[Click to enlarge chart.]

Why the global trend to embrace wider channels? It’s all about providing higher speeds at lower cost for the data hungry masses of smartphone users. The faster the network speed, the better the quality of video and data bits traversing the network. The lower the cost, the more people can actually enjoy wireless data services. And the impact that channel size has on network speed is quite direct. Because wireless bandwidth is a shared resource, the speed with which packets traverse a mobile network is the fraction of the total bandwidth available, divided by the number of concurrent users. Consider the following chart that explains the relationship between network speed and the size of the spectrum channel.


Data derived from Peter Rysavy’s Mobile Broadband Explosion Whitepaper for 4G Americas. Individuals users with good radio signal will be able to achieve higher speeds than averages. [Click to enlarge chart.]

Wider spectrum channels make it easier to deliver faster speeds for accessing and downloading content as the wireless carriers have to manage just one contiguous channel.
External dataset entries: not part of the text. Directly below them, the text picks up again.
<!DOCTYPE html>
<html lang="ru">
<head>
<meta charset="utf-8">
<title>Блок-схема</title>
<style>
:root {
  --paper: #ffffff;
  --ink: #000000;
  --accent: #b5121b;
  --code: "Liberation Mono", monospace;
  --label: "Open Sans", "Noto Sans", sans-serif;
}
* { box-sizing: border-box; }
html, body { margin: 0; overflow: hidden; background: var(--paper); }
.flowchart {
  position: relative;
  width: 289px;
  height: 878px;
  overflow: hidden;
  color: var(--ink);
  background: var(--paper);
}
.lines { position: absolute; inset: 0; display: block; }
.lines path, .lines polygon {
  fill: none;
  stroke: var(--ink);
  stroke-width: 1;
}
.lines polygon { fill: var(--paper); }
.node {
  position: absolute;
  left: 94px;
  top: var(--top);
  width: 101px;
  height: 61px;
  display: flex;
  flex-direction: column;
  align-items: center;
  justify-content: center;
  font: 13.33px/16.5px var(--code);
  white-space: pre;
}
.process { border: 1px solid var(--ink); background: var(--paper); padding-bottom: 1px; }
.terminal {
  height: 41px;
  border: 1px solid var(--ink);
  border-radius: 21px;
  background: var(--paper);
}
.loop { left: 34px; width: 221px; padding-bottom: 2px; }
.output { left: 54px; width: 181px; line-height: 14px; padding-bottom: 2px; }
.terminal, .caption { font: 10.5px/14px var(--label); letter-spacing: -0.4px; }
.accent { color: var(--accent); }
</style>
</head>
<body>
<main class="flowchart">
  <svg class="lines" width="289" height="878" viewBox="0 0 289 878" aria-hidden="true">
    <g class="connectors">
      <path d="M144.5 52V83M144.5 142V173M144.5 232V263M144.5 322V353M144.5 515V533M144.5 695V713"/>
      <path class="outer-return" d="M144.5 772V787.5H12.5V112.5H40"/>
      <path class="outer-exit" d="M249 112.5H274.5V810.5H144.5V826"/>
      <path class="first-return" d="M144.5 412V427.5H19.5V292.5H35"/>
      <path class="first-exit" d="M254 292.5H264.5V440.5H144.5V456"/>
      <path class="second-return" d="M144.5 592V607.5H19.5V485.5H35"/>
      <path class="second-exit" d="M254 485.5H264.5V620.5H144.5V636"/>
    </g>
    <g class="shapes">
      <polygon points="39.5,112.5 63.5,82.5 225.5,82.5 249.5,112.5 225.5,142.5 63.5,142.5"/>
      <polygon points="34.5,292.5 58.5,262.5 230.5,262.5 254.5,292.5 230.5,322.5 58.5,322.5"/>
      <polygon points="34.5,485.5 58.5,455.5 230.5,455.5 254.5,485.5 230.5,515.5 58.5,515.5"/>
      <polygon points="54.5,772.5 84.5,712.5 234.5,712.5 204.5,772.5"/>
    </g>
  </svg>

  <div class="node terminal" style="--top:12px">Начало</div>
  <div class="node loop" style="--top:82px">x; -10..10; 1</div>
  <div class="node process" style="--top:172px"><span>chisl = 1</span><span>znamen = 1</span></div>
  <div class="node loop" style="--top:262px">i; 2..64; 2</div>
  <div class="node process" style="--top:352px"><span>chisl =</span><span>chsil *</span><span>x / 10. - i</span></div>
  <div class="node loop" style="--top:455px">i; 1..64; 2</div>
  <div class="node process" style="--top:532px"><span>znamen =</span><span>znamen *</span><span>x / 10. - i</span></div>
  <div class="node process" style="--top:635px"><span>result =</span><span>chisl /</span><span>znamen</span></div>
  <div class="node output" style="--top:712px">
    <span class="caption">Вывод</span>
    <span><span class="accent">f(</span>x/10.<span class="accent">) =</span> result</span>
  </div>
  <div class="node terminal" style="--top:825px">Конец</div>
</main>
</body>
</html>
This is caused by what engineers called trunking efficiency, which means that resources from a single larger channel can be more efficiently allocated than from separate independent channels. In effect, channel sizes impact the design and cost of the network. The faster the speed, the more satisfying the experience which prompts more usage and so the cycle goes. The most obvious advantage for consumers is that videos, which represent more than half of all bandwidth consumed on mobile networks, can be viewed without interruptions and at a higher quality than video delivered over narrow spectrum channels. Small businesses can more easily use video conference services, healthcare providers can more effectively use video for instruction or treatment, schools and libraries can more cheaply use video-based instructional tools and companies relying on mobile ad revenue for their next billion in revenue will be well served.
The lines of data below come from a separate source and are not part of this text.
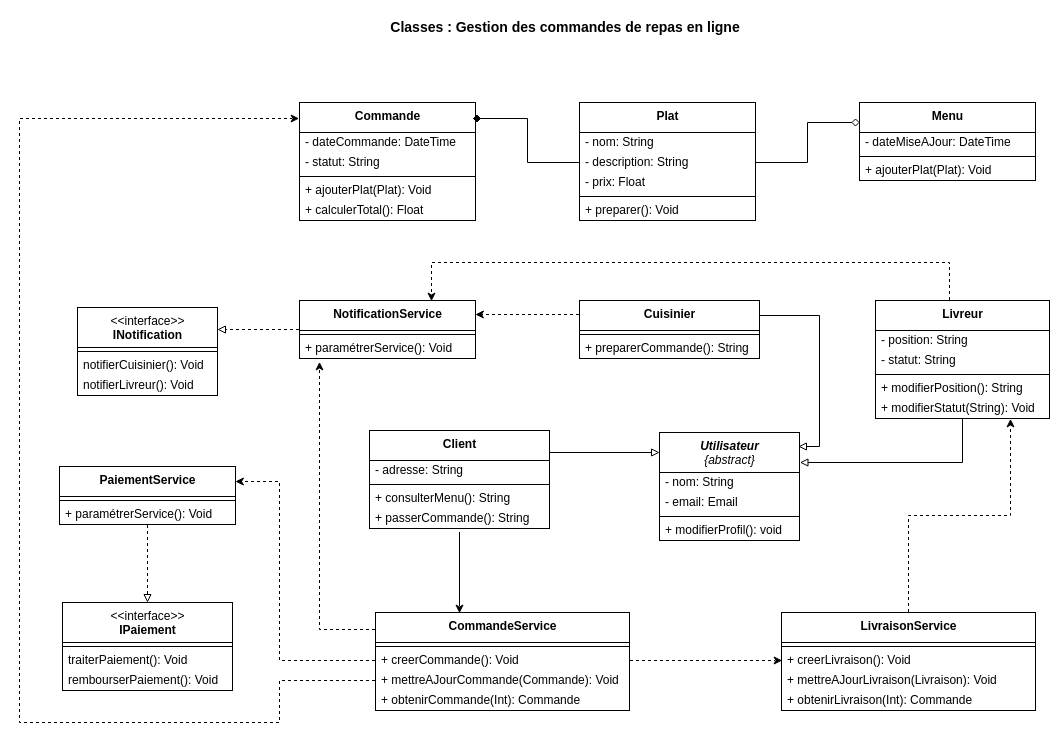
<!DOCTYPE html>
<html lang="fr">
<head>
<meta charset="utf-8">
<title>Classes : Gestion des commandes de repas en ligne</title>
<style>
:root { --ink: #000; --paper: #fff; }
* { box-sizing: border-box; margin: 0; padding: 0; }
html, body { width: 1062px; height: 743px; overflow: hidden; background: var(--paper); }
body { position: relative; color: var(--ink); font: 12px/20px "Liberation Sans", Arial, sans-serif; }
h1 { position: absolute; left: 365px; top: 17px; width: 400px; font-size: 14px; line-height: 20px; text-align: center; white-space: nowrap; }
.links { position: absolute; left: 0; top: 0; }
.links path { stroke: var(--ink); stroke-width: 1; }
.solid, .dashed { fill: none; }
.dashed { stroke-dasharray: 3 3; }
.filled { fill: var(--ink); }
.hollow { fill: var(--paper); }
.class { position: absolute; left: var(--x); top: var(--y); width: var(--w); border: 1px solid var(--ink); background: var(--paper); white-space: nowrap; }
.class header { height: 29px; padding-top: 6px; line-height: 14px; text-align: center; }
.class header.tall { height: 39px; }
.class h2 { font-size: 12px; line-height: 14px; }
.abstract { font-style: italic; }
.class ul { list-style: none; padding-left: 5px; border-top: 1px solid var(--ink); }
.attributes { padding-bottom: 3px; }
.attributes li { position: relative; top: -1px; }
.attributes:not(:empty) { padding-bottom: 3px; }
.operations { padding-top: 3px; }
</style>
</head>
<body>
<h1>Classes : Gestion des commandes de repas en ligne</h1>

<svg class="links" width="1062" height="743" viewBox="0 0 1062 743" aria-hidden="true">
  <g class="solid">
    <path d="M476 118.5H527.5V162.5H579"/>
    <path d="M756 162.5H807.5V122.5H852"/>
    <path d="M760 315.5H819.5V446.5H806"/>
    <path d="M962.5 419V462.5H808"/>
    <path d="M550 452.5H652"/>
    <path d="M459.5 532V606"/>
  </g>
  <g class="dashed">
    <path d="M375 680.5H279.5V722.5H19.5V118.5H292"/>
    <path d="M949.5 300V262.5H431.5V294"/>
    <path d="M579 314.5H482"/>
    <path d="M299 329.5H226"/>
    <path d="M375 629.5H319.5V369"/>
    <path d="M375 660.5H279.5V481.5H242"/>
    <path d="M630 660.5H775"/>
    <path d="M908.5 612V515.5H1010.5V426"/>
    <path d="M147.5 525V594"/>
  </g>
</svg>

<section class="class" style="--x:299px;--y:102px;--w:177px">
  <header><h2>Commande</h2></header>
  <ul class="attributes"><li>- dateCommande: DateTime</li><li>- statut: String</li></ul>
  <ul class="operations"><li>+ ajouterPlat(Plat): Void</li><li>+ calculerTotal(): Float</li></ul>
</section>

<section class="class" style="--x:579px;--y:102px;--w:177px">
  <header><h2>Plat</h2></header>
  <ul class="attributes"><li>- nom: String</li><li>- description: String</li><li>- prix: Float</li></ul>
  <ul class="operations"><li>+ preparer(): Void</li></ul>
</section>

<section class="class" style="--x:859px;--y:102px;--w:177px">
  <header><h2>Menu</h2></header>
  <ul class="attributes"><li>- dateMiseAJour: DateTime</li></ul>
  <ul class="operations"><li>+ ajouterPlat(Plat): Void</li></ul>
</section>

<section class="class" style="--x:77px;--y:307px;--w:141px">
  <header class="tall"><p>&lt;&lt;interface&gt;&gt;</p><h2>INotification</h2></header>
  <ul class="attributes"></ul>
  <ul class="operations"><li>notifierCuisinier(): Void</li><li>notifierLivreur(): Void</li></ul>
</section>

<section class="class" style="--x:299px;--y:300px;--w:177px">
  <header><h2>NotificationService</h2></header>
  <ul class="attributes"></ul>
  <ul class="operations"><li>+ paramétrerService(): Void</li></ul>
</section>

<section class="class" style="--x:579px;--y:300px;--w:181px">
  <header><h2>Cuisinier</h2></header>
  <ul class="attributes"></ul>
  <ul class="operations"><li>+ preparerCommande(): String</li></ul>
</section>

<section class="class" style="--x:875px;--y:300px;--w:175px">
  <header><h2>Livreur</h2></header>
  <ul class="attributes"><li>- position: String</li><li>- statut: String</li></ul>
  <ul class="operations"><li>+ modifierPosition(): String</li><li>+ modifierStatut(String): Void</li></ul>
</section>

<section class="class" style="--x:369px;--y:430px;--w:181px">
  <header><h2>Client</h2></header>
  <ul class="attributes"><li>- adresse: String</li></ul>
  <ul class="operations"><li>+ consulterMenu(): String</li><li>+ passerCommande(): String</li></ul>
</section>

<section class="class" style="--x:659px;--y:432px;--w:141px">
  <header class="tall abstract"><h2>Utilisateur</h2><p>{abstract}</p></header>
  <ul class="attributes"><li>- nom: String</li><li>- email: Email</li></ul>
  <ul class="operations"><li>+ modifierProfil(): void</li></ul>
</section>

<section class="class" style="--x:59px;--y:466px;--w:177px">
  <header><h2>PaiementService</h2></header>
  <ul class="attributes"></ul>
  <ul class="operations"><li>+ paramétrerService(): Void</li></ul>
</section>

<section class="class" style="--x:62px;--y:602px;--w:171px">
  <header class="tall"><p>&lt;&lt;interface&gt;&gt;</p><h2>IPaiement</h2></header>
  <ul class="attributes"></ul>
  <ul class="operations"><li>traiterPaiement(): Void</li><li>rembourserPaiement(): Void</li></ul>
</section>

<section class="class" style="--x:375px;--y:612px;--w:255px">
  <header><h2>CommandeService</h2></header>
  <ul class="attributes"></ul>
  <ul class="operations"><li>+ creerCommande(): Void</li><li>+ mettreAJourCommande(Commande): Void</li><li>+ obtenirCommande(Int): Commande</li></ul>
</section>

<section class="class" style="--x:781px;--y:612px;--w:255px">
  <header><h2>LivraisonService</h2></header>
  <ul class="attributes"></ul>
  <ul class="operations"><li>+ creerLivraison(): Void</li><li>+ mettreAJourLivraison(Livraison): Void</li><li>+ obtenirLivraison(Int): Commande</li></ul>
</section>

<svg class="links" width="1062" height="743" viewBox="0 0 1062 743" aria-hidden="true">
  <defs>
    <path id="arrow" d="M-1 0L-8 3.5L-6 0L-8 -3.5Z"/>
    <path id="triangle" d="M-1 0L-8 3.5V-3.5Z"/>
    <path id="diamond" d="M-3.5 0L0 -3.5L3.5 0L0 3.5Z"/>
  </defs>
  <g class="filled">
    <use href="#diamond" x="477" y="118.5"/>
    <use href="#arrow" x="299" y="118.5"/>
    <use href="#arrow" transform="translate(431.5 301) rotate(90)"/>
    <use href="#arrow" transform="translate(475.5 314.5) rotate(180)"/>
    <use href="#arrow" transform="translate(319.5 362) rotate(-90)"/>
    <use href="#arrow" transform="translate(235.5 481.5) rotate(180)"/>
    <use href="#arrow" transform="translate(459.5 613) rotate(90)"/>
    <use href="#arrow" x="782" y="660.5"/>
    <use href="#arrow" transform="translate(1010.5 419) rotate(-90)"/>
  </g>
  <g class="hollow">
    <use href="#diamond" x="855.5" y="122.5"/>
    <use href="#triangle" transform="translate(217.5 329.5) rotate(180)"/>
    <use href="#triangle" transform="translate(798.5 446.5) rotate(180)"/>
    <use href="#triangle" transform="translate(800 462.5) rotate(180)"/>
    <use href="#triangle" x="659.5" y="452.5"/>
    <use href="#triangle" transform="translate(147.5 602.5) rotate(90)"/>
  </g>
</svg>
</body>
</html>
While Europe, Asia and Latin America are embracing the technical benefits of innovation by licensing wide channel sizes, the US remains solidly grounded in the thinking of the 1990s – when small channel sizes were technically sufficient and politically appealing as a way to entice small companies into the wireless industry. Today the FCC is making a trade-off between allocating smaller bands of spectrum to more people, rather than allocating wider spectrum bands that will allow network operators to provide faster and/or cheaper data on average.

The fact that not only Europe, but also Asia and Latin America are making spectrum available with much wider channelization than their US counterparts is significant. It should come as no surprise then that wider spectrum channels are creating superior outcomes for the wireless broadband networks in these countries. Operators around the world will be able to provide their customers faster and/or cheaper wireless services while boosting the economic and productivity improvements that the proliferation of more and faster wireless service has been shown to produce. Putting the U.S. on a path away from this global trend makes it much harder to maintain the wireless data leadership that this country has enjoyed.

The best path to maintaining America’s global leadership in deploying LTE networks that offer the fastest speeds accessible by the greatest number of consumers at the lowest possible cost is to license spectrum consistent with how technology has progressed and in sync with global spectrum allocations. Today, the best quality of service for delivering mobile data is achieved with channels that are 20 MHz and larger. Ultimately, there we can have two out of three: higher number of licenses, faster speed, lower cost. If US policymakers only offer spectrum licenses with small channel sizes, like they have decided to do with AWS-3 and is rumored to be considering for the incentive auction, it should come as no surprise if other countries will enjoy faster data speeds and the United States increasingly falls behind in global wireless rankings.